love is strange and mysterious, just like jelly beans!”
– A very wise person
Finding love or a life-long partner is not an easy feat, and it’s certainly not a one-size-fits-all. For most of us, showing your admiration for someone often involves lots of flowers, fine dining and gifts – which can be rather stressful if you’re trying to impress the lucky gal or guy. However, in some corners of the world, there are rather extraordinary and unbelievable ways that love is celebrated. Expressing your love or interest in a potential mate is sometimes set by specific customs and rituals that make the whole process of selecting your life partner… interesting.
In the spirit of Valentine’s day, we’ve conducted a list of five unbelievable ways that love is celebrated around the world. Some are sweet, and some are super cringe-worthy!
Don’t forget to leave us a little love note at the end of the post to let us know your thoughts.
We hope you enjoy! 🖤
1. The Love Shack
You may have heard of the ‘love shack’ but probably didn’t think it’s a real thing!
In the Kreung villages of Cambodia, unmarried adolescents stay in stilted huts, separated from the opposite sex. When a girl reaches puberty, her parents build her a special, small hut next to the main family hut for her to move into. The young girl is encouraged to spend the night with as many men as she feels necessary, in order to find the right one for her. This may sound extremely unconventional for western standards but for the Kreung people, these ‘love huts‘ give the young girls the opportunity to explore their sexuality in the comfort of their own privacy, and builds confidence in them by allowing the girls to set their own rules about sexual conduct.
‘Love huts’ are also common in some African cultures!
Before the days of cellphones and tablets, there was the handwritten letter, written with strenuous passion and sealed with heartfelt sincerity. But for the Zulu women of South Africa, a letter is assembled, crafted, worn – but not written. Learn how to read Zulu Love Letters here.
>>A Bundle of love!
Bundling or tarrying was practised by some European communities and colonial America. This is when an unmarried couple are allowed to share the same bed, usually as a courting custom, but are tightly wrapped in blankets to prevent them from, well, getting too cosy… Some Amish communities in the States still practice this today.
2. The Toilet Ban!
In Borneo, after a Tidong couple is wed, they may not leave the confines of their home for three days, and are also prohibited from using the bathroom for the same time period.

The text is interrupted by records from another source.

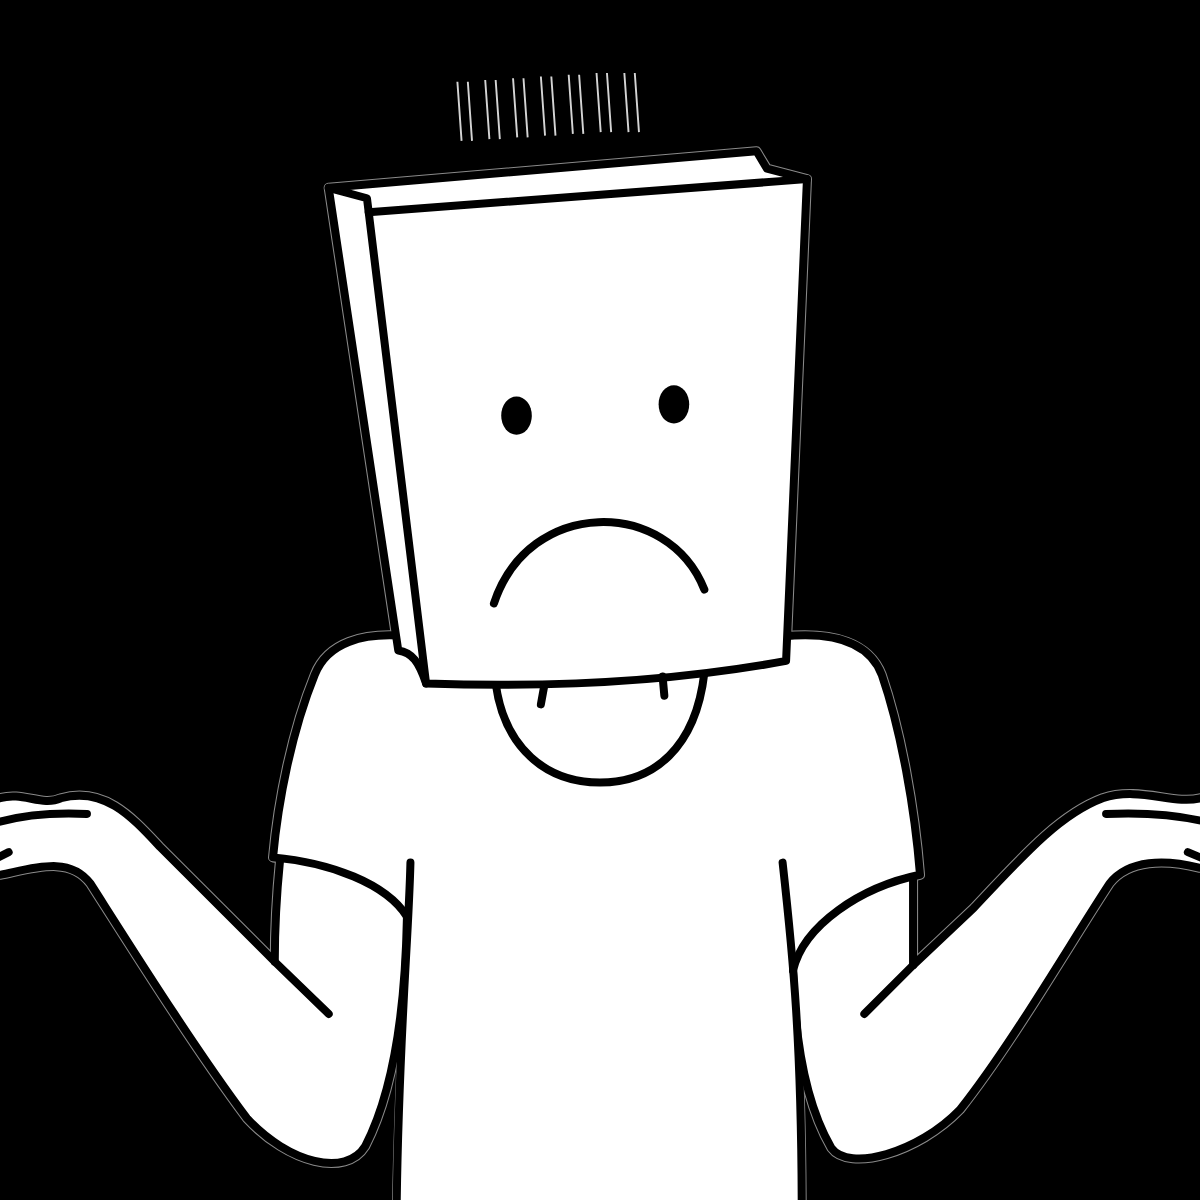
<!DOCTYPE html>
<html lang="en">
<head>
<meta charset="utf-8">
<meta name="viewport" content="width=1200">
<title>Shrugging box-head figure</title>
<style>
  :root {
    --ink: #000000;
    --paper: #ffffff;
    --fringe: #8a8a8a;
    --strand-edge: #d4d4d4;
  }
  html, body { margin: 0; padding: 0; background: var(--ink); overflow: hidden; }
  .canvas { display: block; width: 1200px; height: 1200px; background: var(--ink); }
  .fill { fill: var(--paper); stroke: none; }
  .line { fill: none; stroke: var(--ink); stroke-width: 4.6; stroke-linecap: round; stroke-linejoin: round; }
  .fringe { fill: none; stroke: var(--fringe); stroke-width: 5.8; stroke-linejoin: round; }
  .dot { fill: var(--ink); }
  .strands { fill: none; stroke: var(--strand-edge); stroke-width: 1.1; stroke-linecap: butt; }
</style>
</head>
<body>
<svg class="canvas" viewBox="0 0 690 690" role="img" aria-label="Line-drawn figure with a sad box for a head, shrugging with both hands raised">
  <defs>
    <path id="arm-left" d="M-20 459H0C13 455 24 464 35 459C60 452 76 470 92 487L158 553C158 534 159 515 161 495L180 470L236 490L234 527C233 580 226 628 210 659C199 677 166 669 142 643C112 603 75 544 52 508C40 492 20 499 0 503H-20Z"/>
    <path id="arm-right" d="M710 459H690C675 463 655 452 634 459C610 468 590 490 560 522L525 555V504L500 470L450 496L456 558C457 596 463 634 478 660C488 674 528 663 552 638C582 600 615 543 638 508C649 494 670 494 690 499H710Z"/>
    <path id="shirt" d="M236 366C208 363 188 370 181 388C168 420 160 460 157 493C190 496 222 508 234 527C233 580 229 625 228 710H461C461 640 459 595 456 558C462 532 495 510 529 503C526 465 518 420 507 388C500 370 480 363 450 366Z"/>
    <path id="box" d="M189 108L435 87L441 97L464 103L452 380Q360 397 245 393C241 381 237 375 229 374Z"/>
    <path id="strand" d="M-3 0L-.6 34M3 0L5.400 34"/>
  </defs>

  <g id="hair-strands" class="strands">
    <use href="#strand" x="266" y="47"/>
    <use href="#strand" x="282" y="46"/>
    <use href="#strand" x="298" y="45"/>
    <use href="#strand" x="314" y="44"/>
    <use href="#strand" x="330" y="43"/>
    <use href="#strand" x="346" y="42"/>
    <use href="#strand" x="362" y="42"/>
  </g>

  <g id="outer-edge" class="fringe">
    <use href="#arm-left"/>
    <use href="#arm-right"/>
    <use href="#shirt"/>
    <use href="#box"/>
  </g>

  <g id="arms">
    <g class="fill">
      <use href="#arm-left"/>
      <use href="#arm-right"/>
    </g>
    <g class="line">
      <path d="M-20 459H0C13 455 24 464 35 459C60 452 76 470 92 487L158 553L189 583"/>
      <path d="M161 495C159 515 158 534 158 553"/>
      <path d="M234 527C233 580 226 628 210 659C199 677 166 669 142 643C112 603 75 544 52 508C40 492 20 499 0 503H-20"/>
      <path d="M-5 474C10 469 28 467 50 468M-5 495L5 490"/>
      <path d="M710 459H690C675 463 655 452 634 459C610 468 590 490 560 522L525 555L497 583"/>
      <path d="M525 504V555"/>
      <path d="M456 558C457 596 463 634 478 660C488 674 528 663 552 638C582 600 615 543 638 508C649 494 670 494 690 499H710"/>
      <path d="M636 468C658 467 676 468 695 473M683 490L695 495"/>
    </g>
  </g>

  <g id="torso">
    <use class="fill" href="#shirt"/>
    <g class="line">
      <path d="M236 366C208 363 188 370 181 388C168 420 160 460 157 493C190 496 222 508 234 527"/>
      <path d="M450 366C480 363 500 370 507 388C518 420 526 465 529 503C495 510 462 532 456 558"/>
      <path d="M236 496C235 540 229 600 228 700"/>
      <path d="M450 496C456 550 461 600 461 700"/>
      <path d="M285 393C290 430 314 450 345 450C376 450 400 430 405 387"/>
      <path d="M313 394L311 405"/>
    </g>
  </g>

  <g id="box-head">
    <use class="fill" href="#box"/>
    <g class="line">
      <use href="#box"/>
      <path d="M189 108L211 114L212 122L245 393"/>
      <path d="M212 122L464 103"/>
      <path d="M381 389L382 400"/>
    </g>
    <g id="face">
      <ellipse class="dot" cx="297" cy="239" rx="8.8" ry="11"/>
      <ellipse class="dot" cx="387.5" cy="232.5" rx="8.8" ry="11"/>
      <path class="line" d="M284 347C304 286 384 286 405 339"/>
    </g>
  </g>
</svg>
</body>
</html>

The couple is kept under constant supervision and are put on a restricted diet. Why? It apparently brings good luck… so much for a honeymoon!
>>Pisst… have you heard of France’s toilet tradition?
A ‘pot de chambre’ is literally a chamber pot or potty. The morning after a wedding (sometimes that same evening) the wedding party makes the newlyweds drink from the ‘pot de chambre,’ usually filled with anything from champagne or other alcohol, cake, or even chocolate spread to sausages and toilet paper! The ingredients are mixed together before the newlyweds are forced to sip from the ‘pot de chambre’. Thankfully, this isn’t a tradition that the French strictly adhere to. Yuk!
3. Sweet Serenade
The Dai people of China add a special twist to speed dating!
A courtship ceremony sees eligible Dai women gather around a bonfire before the eligible men proceed toward the lady of their choice. The men approach with red blankets and attempt to win the woman they choose by serenading her. If she’s impressed, the woman will reveal a stool that she keeps under the folds of her skirt, and invites the man to sit on it, taking his place beside her. When sat together, the man will place his red blanket over the woman to indicate that she’s taken.
>> In the Indonesian Tidong community, grooms aren’t allowed to see their bride’s face until he has sung her several love songs. A curtain separating the couple is raised only after the man has concluded his recital.
4. And a Salty Serenade too…
It’s not unusual to see people crying at a wedding but this, this is different.
A Tujia bride-to-be (China) starts shedding her tears a whole month before her wedding date. And she cries for 1 hour every day. Yup. After ten days, her mother joins in and they cry together. For 1 hour a day. Ten days after that, the grandmother does the same. By the end of the month, every female in the family has joined the bride-to-be in her teary symphony. All the crying is, of course, to express the joy of the upcoming nuptials, and the women weep in different tones to create a whimpering melody. Aah, the sweet (or salty) sound of joy!
5. Mt Hagen Sing-sings
The Papua New Guinea Sing-sing festival is the largest tribal gathering event in the world!
Famous for the explosion of colour, feathers, music and dance, the festival attracts thousands of people from all over the island to flaunt the various cultures of their districts. Occurring in September, the tribesmen mimic birds of paradise through their elaborate feathered headgears and face painting. Dances and songs (known as sing-sings) imitate the mating dance of male birds of paradise, producing a psychedelic dance of seduction to woo potential lovers. 🖤
Which custom did you find most unbelievable? Leave us a little love note in the comment section to let us know your thoughts!